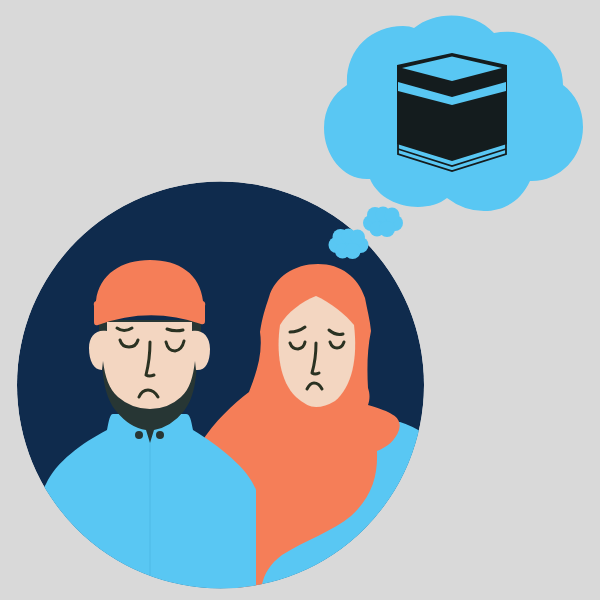
<!DOCTYPE html>
<html lang="en">
<head>
<meta charset="utf-8">
<title>Longing for the Kaaba</title>
<style>
:root {
  --backdrop: #d9d9d9;
  --night: #0f2b4d;
  --sky: #59c7f3;
  --seam: #4fb9e6;
  --coral: #f57e58;
  --skin: #f3d6c1;
  --beard: #273634;
  --ink: #141c1e;
  --feature: #2b3222;
}
html, body { margin: 0; height: 100%; overflow: hidden; background: var(--backdrop); }
.artwork { display: block; width: 600px; height: 600px; }
.night { fill: var(--night); }
.sky { fill: var(--sky); }
.coral { fill: var(--coral); }
.skin { fill: var(--skin); }
.beard { fill: var(--beard); }
.ink { fill: var(--ink); }
.features { fill: none; stroke: var(--feature); stroke-width: 3; stroke-linecap: round; stroke-linejoin: round; }
.seam { stroke: var(--seam); stroke-width: 1; }
.base-steps { fill: none; stroke: var(--ink); stroke-width: 1.8; }
</style>
</head>
<body>
<svg class="artwork" viewBox="0 0 600 600" role="img" aria-label="A sad couple thinking of the Kaaba">
  <defs>
    <clipPath id="medallion"><circle cx="220.5" cy="385" r="203.5"/></clipPath>
    <g id="puff">
      <ellipse cx="0" cy="0" rx="15" ry="11"/>
      <circle cx="-12" cy="1" r="8"/>
      <circle cx="12" cy="1" r="8"/>
      <circle cx="-8" cy="-7" r="8"/>
      <circle cx="0" cy="-8" r="7.5"/>
      <circle cx="9" cy="-7" r="7.5"/>
      <circle cx="-6" cy="7" r="7.5"/>
      <circle cx="4" cy="7" r="8"/>
    </g>
  </defs>

  <g id="couple" clip-path="url(#medallion)">
    <circle class="night" cx="220.5" cy="385" r="203.5"/>

    <g id="woman">
      <path class="sky" d="M385 422H400Q416 427 430 438V600H256V560L370 470Z"/>
      <path class="coral" d="M318 264C294 264 275 277 269 297C265 309 262 318 260 332C263 352 257 372 249 392C233 404 215 421 200 444L240 600H260C261 580 266 567 282 555C304 541 333 531 351 516C372 497 378 476 377 451C387 447 395 441 399 430C402 419 396 413 368 405C370 399 370 394 368 388C367 370 367 350 371 331C370 320 367 309 365 298C358 277 341 264 318 264Z"/>
      <path class="skin" d="M316 296C330 302 346 315 354 325C358 358 352 387 335 401Q325 407 316 407Q307 407 296 397C280 382 276 352 280 325C287 313 302 301 316 296Z"/>
      <g class="features">
        <path d="M290 332Q298 332 305 327M329 330Q336 336 343 334"/>
        <path d="M290 343Q292 349 298 349Q304 348 305 342M330 342Q332 348 337 348Q342 348 344 342"/>
        <path d="M316 343Q316 359 312 373Q315 375 319 373"/>
        <path d="M307 389Q310 383 314 383Q319 383 322 389"/>
      </g>
    </g>

    <g id="man">
      <path class="sky" d="M113 414C110 414 109 420 107 430C82 443 56 462 46 484L20 530V600H256V490C248 468 219 446 193 430C191 420 190 414 186 414Z"/>
      <line class="seam" x1="150" y1="440" x2="150" y2="590"/>
      <path class="beard" d="M102 362C103 384 107 400 116 411Q130 428 146 430L150 443L154 430Q171 427 184 411C193 399 196 384 197 362Z"/>
      <path class="beard" d="M99 320H201V341H99Z"/>
      <path class="skin" d="M107 322H192V331C201 329 210 335 210 349C210 363 205 371 196 370L195 361C193 377 190 389 181 397Q168 409 150 409Q132 409 118 397C109 389 105 377 103 361L102 370C94 370 89 361 89 348C89 336 96 329 107 331Z"/>
      <path class="coral" d="M96 301C99 274 122 260 150 260C179 260 200 274 203 301Q206 302 205 306V321Q205 325 201 324Q150 306 98 325Q94 326 94 322V306Q93 302 96 301Z"/>
      <g class="features">
        <path d="M117 328Q124 333 132 328M167 329Q175 332 183 330"/>
        <path d="M120 340Q122 347 129 347Q136 347 138 340M166 342Q168 351 175 351Q182 350 184 341"/>
        <path d="M150 342Q150 359 146 375Q149 377 154 375"/>
        <path d="M139 397Q142 390 148 390Q154 390 158 397"/>
      </g>
      <circle class="beard" cx="139" cy="435" r="4"/>
      <circle class="beard" cx="160" cy="435" r="4"/>
    </g>
  </g>

  <g id="thought" class="sky">
    <use href="#puff" x="348.5" y="244"/>
    <use href="#puff" x="383" y="222"/>
    <path d="M347 85C345 50 371 26 403 26Q410 26 414 28C436 10 474 11 494 33C530 26 563 49 563 85C575 94 583 108 583 127C583 158 559 182 530 181C521 201 504 211 484 211Q464 211 447 198C427 214 383 209 370 179C344 181 324 156 324 128C324 109 333 94 347 85Z"/>
  </g>

  <g id="kaaba">
    <path class="ink" d="M452 53L507 65V144L452 161L397 144V65Z"/>
    <path class="sky" d="M452 56.5L502 68L452 81L402 68Z"/>
    <path class="sky" d="M398 82L452 97L506 82V91L452 105L398 91Z"/>
    <path class="base-steps" d="M398 143V154L452 171L506 154V143M398 149L452 166L506 149"/>
  </g>
</svg>
</body>
</html>
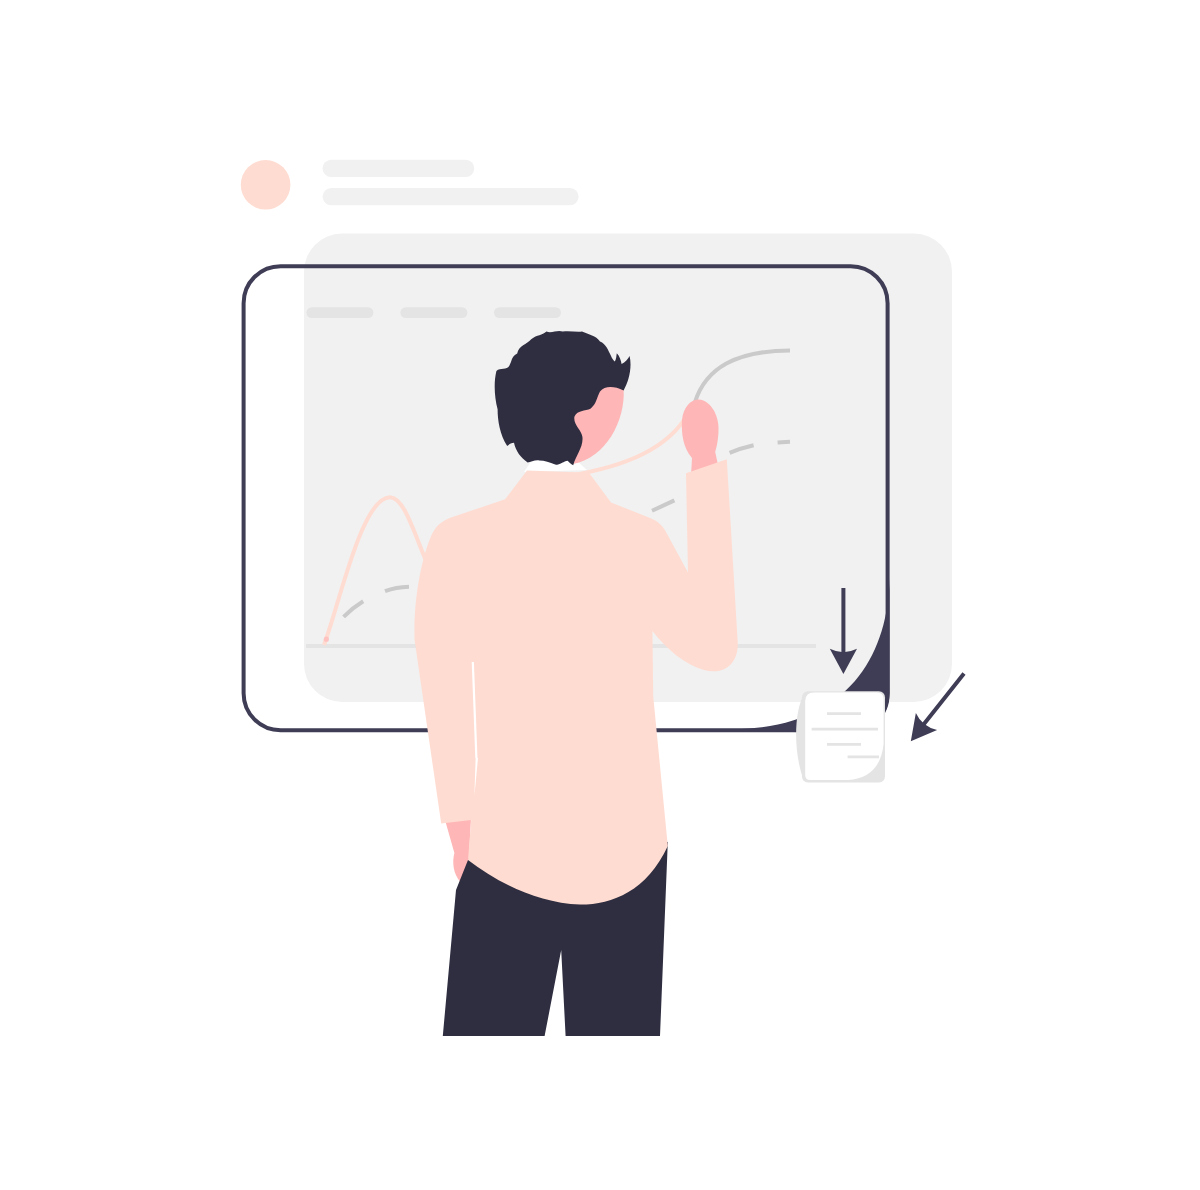
<!DOCTYPE html>
<html lang="en">
<head>
<meta charset="utf-8">
<title>Sketching on the board</title>
<style>
:root {
  --paper: #ffffff;
  --panel: #f1f1f1;
  --rule: #e4e4e4;
  --dash: #cacaca;
  --peach: #ffdcd1;
  --skin: #ffb6b6;
  --navy: #3f3d56;
  --ink: #2f2e41;
}
html, body { margin: 0; background: var(--paper); overflow: hidden; }
.canvas { display: block; width: 1200px; height: 1190px; }
.panel { fill: var(--panel); }
.rule { fill: var(--rule); }
.paper { fill: var(--paper); }
.peach { fill: var(--peach); }
.skin { fill: var(--skin); }
.navy { fill: var(--navy); }
.ink { fill: var(--ink); }
.line { fill: none; stroke-width: 2; }
.line-navy { stroke: var(--navy); }
.line-peach { stroke: var(--peach); }
.line-grey { stroke: var(--dash); }
.line-rule { stroke: var(--rule); }
.gap { fill: none; stroke: var(--paper); stroke-width: 1.1; }
.note-lines { fill: none; stroke: var(--rule); stroke-width: 1.4; }
</style>
</head>
<body>
<svg class="canvas" viewBox="0 0 600 595" role="img" aria-label="A person seen from behind draws a chart line on a large board">
  <defs>
    <path id="arrow-head" d="M0 0 L-6.8 -12.6 Q0 -9.2 6.8 -12.6 Z"/>
    <rect id="tab" width="33.5" height="5.4" rx="2.7"/>
  </defs>

  <g id="profile-header">
    <circle class="peach" cx="132.8" cy="92.4" r="12.4"/>
    <rect class="panel" x="161.3" y="79.9" width="75.8" height="8.6" rx="4.3"/>
    <rect class="panel" x="161.3" y="94" width="128" height="8.6" rx="4.3"/>
  </g>

  <g id="board">
    <rect class="panel" x="152" y="116.8" width="324" height="234.2" rx="19"/>
    <g class="rule">
      <use href="#tab" x="153.2" y="153.6"/>
      <use href="#tab" x="200.2" y="153.6"/>
      <use href="#tab" x="247" y="153.6"/>
    </g>
    <path class="line line-rule" d="M153 323H408"/>
    <g id="chart-dashes" class="line line-grey">
      <path d="M171.8 308.4Q176.5 303.7 181.6 300.6M192.5 295.6Q198 293.6 204.5 293.4M326 255.4L337.2 250.2M364.8 226.4Q370.5 224 376.8 222.6M388.8 221.2L395 220.9"/>
    </g>
    <path class="line line-peach" d="M162 322.5C170 301 181 248.6 195 248.6C203 248.6 208.5 272 216 287M284 238C314 233 334 224 344 207"/>
    <circle cx="163.2" cy="319.6" r="1.3" class="skin" opacity=".7"/>
    <path class="line line-grey" d="M347.5 201C353 184 368 175.4 395 175.2"/>
    <rect class="line line-navy" x="121.8" y="133.1" width="322" height="232" rx="18.5"/>
    <path class="navy" d="M444.8 289C444 330 422 364 367 364.6L400 366.1H426C437 366 444.8 358 444.8 347Z"/>
  </g>

  <g id="note">
    <rect class="rule" x="401" y="345.6" width="41.5" height="45.6" rx="3"/>
    <path class="rule" d="M402.5 346C396.5 356 396.8 377 402 390.5L406 389V346Z"/>
    <path class="paper" d="M407 346.2H438.5Q441.8 346.2 441.8 349.5V372Q440 389 424 390H405Q402.6 390 402.6 387.5V350.5Q402.6 346.2 407 346.2Z"/>
    <path class="note-lines" d="M413.5 356.8H430.5M405.8 364.6H439M413.5 372.2H430.5M423.8 378.4H439.5"/>
  </g>

  <g id="arrows" class="navy">
    <path class="line line-navy" stroke-width="1.8" d="M421.7 294V330M482 336.8L459.6 365"/>
    <use href="#arrow-head" transform="translate(421.7 337)"/>
    <use href="#arrow-head" transform="translate(455.4 370.6) rotate(38.5)"/>
  </g>

  <g id="person">
    <path class="skin" d="M222.5 410L235.5 409L234.4 430L230.2 441C226.6 437 226 431 227.2 426.5Z"/>
    <path class="ink" d="M234.4 429L228 445L221.4 518H272.3L280.6 475L282.8 518H330L333.9 421L300 415Z"/>
    <path class="skin" d="M345.5 238L346 229C341.6 224 340.6 217 341 210C341.6 203.5 345.6 199.6 349.5 199.8C354.6 200.2 358.6 206 359.2 212.5C359.5 218 358.6 222.5 357.6 226L359.8 236Z"/>
    <path class="paper" d="M266 230H288L293.5 235L262 236Z"/>
    <path class="skin" d="M298 190L311.8 194.5C312.8 210 303 229 286.5 232L283 210Z"/>
    <path class="peach" d="M263.5 235.2L294.5 236.4L305.5 251.2L325 259C329 260.6 331.2 262.6 333 266L344 286.2L343 236.6L363.4 229.6L368.9 322C368.9 332.5 361.5 337.6 352 335C342 332 333.8 325 326.2 315.5L326.6 348L333.9 423C323.5 445.5 306 452.4 290 452.3C269 451.6 249 441.5 234 430L235.6 410L220.6 411.8L207.3 320C206.6 299 211 279 215.4 268.4C217.4 263.6 220.5 260.6 225.5 258.8L252.6 249.6Z"/>
    <path class="gap" d="M236.4 331L238.2 379"/>
    <path class="paper" d="M237.8 379L239 379L237.2 398Z"/>
    <path class="ink" d="M248.2 185.5C250.2 183.6 253.4 185.2 254.6 183C256 180.6 255.6 178.4 258.6 176.8C259.4 172.6 263.4 172.2 265.6 169.6C268.6 167.4 271 167.8 273.2 165.8C276 166.8 278.6 164.8 281.4 165.8C284.6 165.2 288 166.2 291 165.8C294.4 167.4 298 167.8 300 170.8C303 172 304.2 175.4 305.4 177.8C306 179.4 307 180.4 307.4 180.8C308.2 179.4 308.2 177.6 308.4 176.6C309.8 178 310.4 180 310.8 182C312.6 181.2 314 179.6 314.8 178C316.2 184 314.2 191 311.8 195.2C307 193 302.4 192.8 300 195.8C298.4 198.8 298.2 202 295.4 204.2C292.6 205.6 288.4 205 287.2 208.4C286.6 212.4 290.6 214.6 291.2 218.4C291.8 223.4 288 227.6 286.6 232.6C285.4 232 284.4 231 283.8 230.4C281.6 230.6 279.6 233 277.6 232.2C274.8 231.2 272.4 230.2 269.6 230.2C267.6 229.8 265.4 231 263.8 231.2C260.4 229 257.8 225.4 257 221.4C255.6 221.4 254.6 222.2 253.6 223C250 217.4 248.8 210.4 248.8 204.6C247.2 198.6 246.8 191.2 248.2 185.5Z"/>
  </g>
</svg>
</body>
</html>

> _TASK REQUIREMENTS_: All lines above that contain the word "translate" are to be copied.

> _RESPONSE BOX_:
    <use href="#arrow-head" transform="translate(421.7 337)"/>
    <use href="#arrow-head" transform="translate(455.4 370.6) rotate(38.5)"/>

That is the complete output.